▸ What needs to be done
Where a line in the listing below contains the word "paper", copy that line.

▸ Input

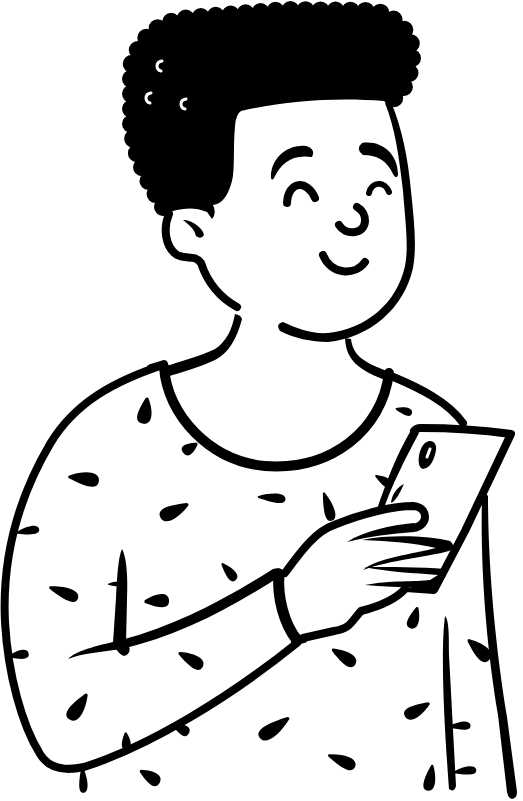
<!DOCTYPE html>
<html lang="en">
<head>
<meta charset="utf-8">
<title>Smiling person with a phone</title>
<style>
:root { --ink: #000; --paper: #fff; }
html, body { margin: 0; background: var(--paper); overflow: hidden; }
svg { display: block; width: 523px; height: 801px; }
.line { fill: none; stroke: var(--ink); stroke-width: 8; stroke-linecap: round; stroke-linejoin: round; }
.fine { stroke-width: 6; }
.thick { stroke-width: 10; }
.ink { fill: var(--ink); }
.paper { fill: var(--paper); }
.curls { stroke-width: 18; stroke-dasharray: 0 15; }
.shine { fill: none; stroke: var(--paper); stroke-width: 3; stroke-linecap: round; }
</style>
</head>
<body>
<svg viewBox="0 0 523 801" role="img" aria-label="Line drawing of a smiling person in a speckled sweater holding a phone">
<defs>
  <path id="seed" d="M-15 1C-16-9-4-8 15-2Q17 0 15 1C0 9-14 10-15 1Z"/>
  <path id="glint" d="M3-5C-4-4-3 4 2 5"/>
</defs>

<g id="sweater">
  <path class="line" d="M163 365C115 381 75 402 50 444C17 500 2 560 5 622C8 675 22 725 40 754C49 769 66 771 84 767C150 746 230 697 297 643"/>
  <path class="ink" d="M68 659C78 649 102 645 121 640C175 626 224 600 273 569Q283 566 282 575C230 609 178 636 122 649C101 652 83 653 68 659Z"/>
  <path class="ink" d="M122 549C127 558 128 580 127 600L126 642L113 643L116 598C117 580 118 557 122 549Z"/>
  <path class="line thick" d="M164 367C167 415 210 461 265 466C331 471 382 430 389 373"/>
  <path class="line" d="M391 376C420 388 448 402 463 423"/>
  <path class="ink" d="M482 496Q485 491 488 496C488 570 496 650 507 717L517 792Q517 798 512 799Q508 798 507 792L498 715C487 650 480 570 482 496Z"/>
  <path class="ink" d="M445 616C449 620 449 635 449 655L456 786Q454 793 449 789C445 735 440 655 445 616Z"/>
</g>

<g id="speckles" class="ink">
  <use href="#seed" transform="translate(145 411) rotate(-78) scale(.85 1)"/>
  <use href="#seed" transform="translate(190 448) rotate(-30) scale(.55 .8)"/>
  <use href="#seed" transform="translate(84 479) rotate(190)"/>
  <use href="#seed" transform="translate(174 511) rotate(-24)"/>
  <use href="#seed" transform="translate(272 498) rotate(186) scale(.9 .65)"/>
  <use href="#seed" transform="translate(328 507) rotate(-105) scale(.95 .75)"/>
  <use href="#seed" transform="translate(404 411) rotate(198) scale(.55)"/>
  <use href="#seed" transform="translate(384 481) rotate(215) scale(.65)"/>
  <use href="#seed" transform="translate(64 593) rotate(203) scale(1 .85)"/>
  <use href="#seed" transform="translate(157 601) rotate(180) scale(.8 .95)"/>
  <use href="#seed" transform="translate(229 572) rotate(-128) scale(.7)"/>
  <use href="#seed" transform="translate(191 660) rotate(212) scale(.9)"/>
  <use href="#seed" transform="translate(344 657) rotate(215) scale(.9)"/>
  <use href="#seed" transform="translate(414 618) rotate(-70) scale(.72 .8)"/>
  <use href="#seed" transform="translate(479 650) rotate(225) scale(.95 1)"/>
  <use href="#seed" transform="translate(78 707) rotate(-54)"/>
  <use href="#seed" transform="translate(274 728) rotate(-33) scale(1.15 1)"/>
  <use href="#seed" transform="translate(417 710) rotate(-27) scale(.9)"/>
  <use href="#seed" transform="translate(342 761) rotate(205) scale(.95 .9)"/>
  <use href="#seed" transform="translate(150 777) rotate(215) scale(.75 .9)"/>
  <use href="#seed" transform="translate(430 778) rotate(-78) scale(.85 .8)"/>
  <use href="#seed" transform="translate(28 531) rotate(172) scale(.75 .6)"/>
  <use href="#seed" transform="translate(19 655) rotate(174) scale(.65)"/>
  <use href="#seed" transform="translate(126 741) rotate(-90) scale(.55 .65)"/>
  <use href="#seed" transform="translate(181 729) rotate(210) scale(.6 .75)"/>
  <use href="#seed" transform="translate(121 648) rotate(215) scale(.6 .8)"/>
  <use href="#seed" transform="translate(83 780) rotate(-92) scale(.85 .6)"/>
  <use href="#seed" transform="translate(460 726) rotate(178) scale(.7 .6)"/>
  <use href="#seed" transform="translate(465 771) rotate(175) scale(.75 .6)"/>
  <use href="#seed" transform="translate(115 584) rotate(180) scale(.45 .35)"/>
</g>

<g id="phone">
  <path class="paper" d="M416 429L512 434L434 591L376 588L381 505Z"/>
  <path class="line" d="M414 431Q416 428 421 428C452 428 482 430 511 434L465 531L434 590L406 588"/>
  <path class="ink" d="M410 432Q415 427 419 433C405 459 392 485 384 508L377 509C386 483 396 456 410 432Z"/>
  <path class="ink" d="M425 443C432 438 437 443 436 450C434 461 430 468 423 469C416 468 418 449 425 443Z"/>
  <path class="shine" stroke-width="1" d="M427 457L430 449"/>
  <path class="ink" d="M391 503C392 493 398 487 404 484C400 492 397 500 391 503Z"/>
</g>

<g id="hand">
  <path class="paper" d="M285 572C305 545 318 530 335 525C365 513 395 507 417 507C429 512 428 527 414 528L400 537L449 544C453 550 442 554 428 557L400 567L443 572L435 584L405 588C392 602 376 608 361 612C351 623 348 629 334 631L300 639Z"/>
  <path class="line" d="M285 573C304 547 317 531 334 525C363 513 394 506 413 506C429 507 429 526 413 528"/>
  <path class="ink" d="M347 542C364 531 391 525 414 523Q420 528 414 532C391 534 370 536 347 542Z"/>
  <path class="ink" d="M362 540C390 534 430 536 450 541Q457 547 449 551C428 557 390 560 363 570C377 558 413 554 436 548C414 543 390 541 362 540Z"/>
  <path class="ink" d="M364 567C390 567 420 567 445 569Q448 574 444 578L436 587C415 588 388 587 365 585C390 580 416 582 430 580L438 575C414 573 388 572 364 567Z"/>
  <path class="line" d="M405 589C394 601 377 607 361 611C351 622 350 629 334 631L303 638"/>
  <path class="line" stroke-width="11" style="stroke-width:11" d="M279 574C277 597 284 624 297 640"/>
  <path class="line fine" d="M294 643L304 640"/>
</g>

<g id="neck">
  <path class="ink" d="M235 314Q241 315 242 319C237 338 229 353 215 360C200 367 183 372 166 377L161 368C181 361 201 356 215 349C226 342 232 330 235 314Z"/>
  <path class="ink" d="M345 338L351 339C353 354 361 362 390 372L388 381C361 371 346 362 345 338Z"/>
  <path class="line" d="M151 368L164 364"/>
</g>

<g id="head">
  <path class="ink" d="M385 103L391 102C402 128 408 158 411 191C414 220 417 246 413 268C404 309 369 338 328 342C311 342 294 338 280 331Q275 324 283 322C298 329 312 334 328 333C366 329 397 303 405 266C409 246 405 218 403 191C399 156 395 128 385 103Z"/>
  <path class="line" d="M169 214C163 228 165 247 177 255C187 260 194 254 201 263C207 281 219 297 237 307"/>
  <path class="ink" d="M183 220C192 220 203 228 204 235Q201 240 196 236C194 228 189 225 183 220Z"/>
</g>

<g id="hair">
  <path class="ink" d="M163 214C151 190 134 163 130 125L132 62C140 32 163 19 190 17L285 8L375 9C402 17 417 38 414 62C410 84 402 99 390 107L384 101C335 97 284 101 241 111Q236 114 235 126C233 148 235 170 232 181C228 196 222 204 213 205Q217 213 212 219L207 212C193 206 180 208 163 214Z"/>
  <path class="line curls" d="M163 207C150 184 135 161 131 125L131 66C141 35 160 21 190 18L285 10L375 11C400 18 414 36 412 58C410 81 402 94 390 101"/>
  <g class="shine">
    <use href="#glint" x="159" y="66"/>
    <use href="#glint" x="148" y="98"/>
    <use href="#glint" x="183" y="104"/>
  </g>
</g>

<g id="face">
  <path class="ink" d="M271 178C270 160 286 144 306 146Q316 149 312 157C292 154 281 163 274 178Q272 181 271 178Z"/>
  <path class="ink" d="M362 143C382 140 398 154 398 175Q396 180 393 174C387 160 376 155 363 155Q355 149 362 143Z"/>
  <path class="line" d="M287 203C288 181 307 179 315 198"/>
  <path class="line fine" d="M369 193C372 181 385 181 389 192"/>
  <path class="line" d="M357 207C368 213 368 230 355 232C348 233 342 230 339 225"/>
  <path class="line" d="M323 255C331 275 355 276 365 262"/>
</g>
</svg>
</body>
</html>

▸ Solution for this task
:root { --ink: #000; --paper: #fff; }
html, body { margin: 0; background: var(--paper); overflow: hidden; }
.paper { fill: var(--paper); }
.shine { fill: none; stroke: var(--paper); stroke-width: 3; stroke-linecap: round; }
  <path class="paper" d="M416 429L512 434L434 591L376 588L381 505Z"/>
  <path class="paper" d="M285 572C305 545 318 530 335 525C365 513 395 507 417 507C429 512 428 527 414 528L400 537L449 544C453 550 442 554 428 557L400 567L443 572L435 584L405 588C392 602 376 608 361 612C351 623 348 629 334 631L300 639Z"/>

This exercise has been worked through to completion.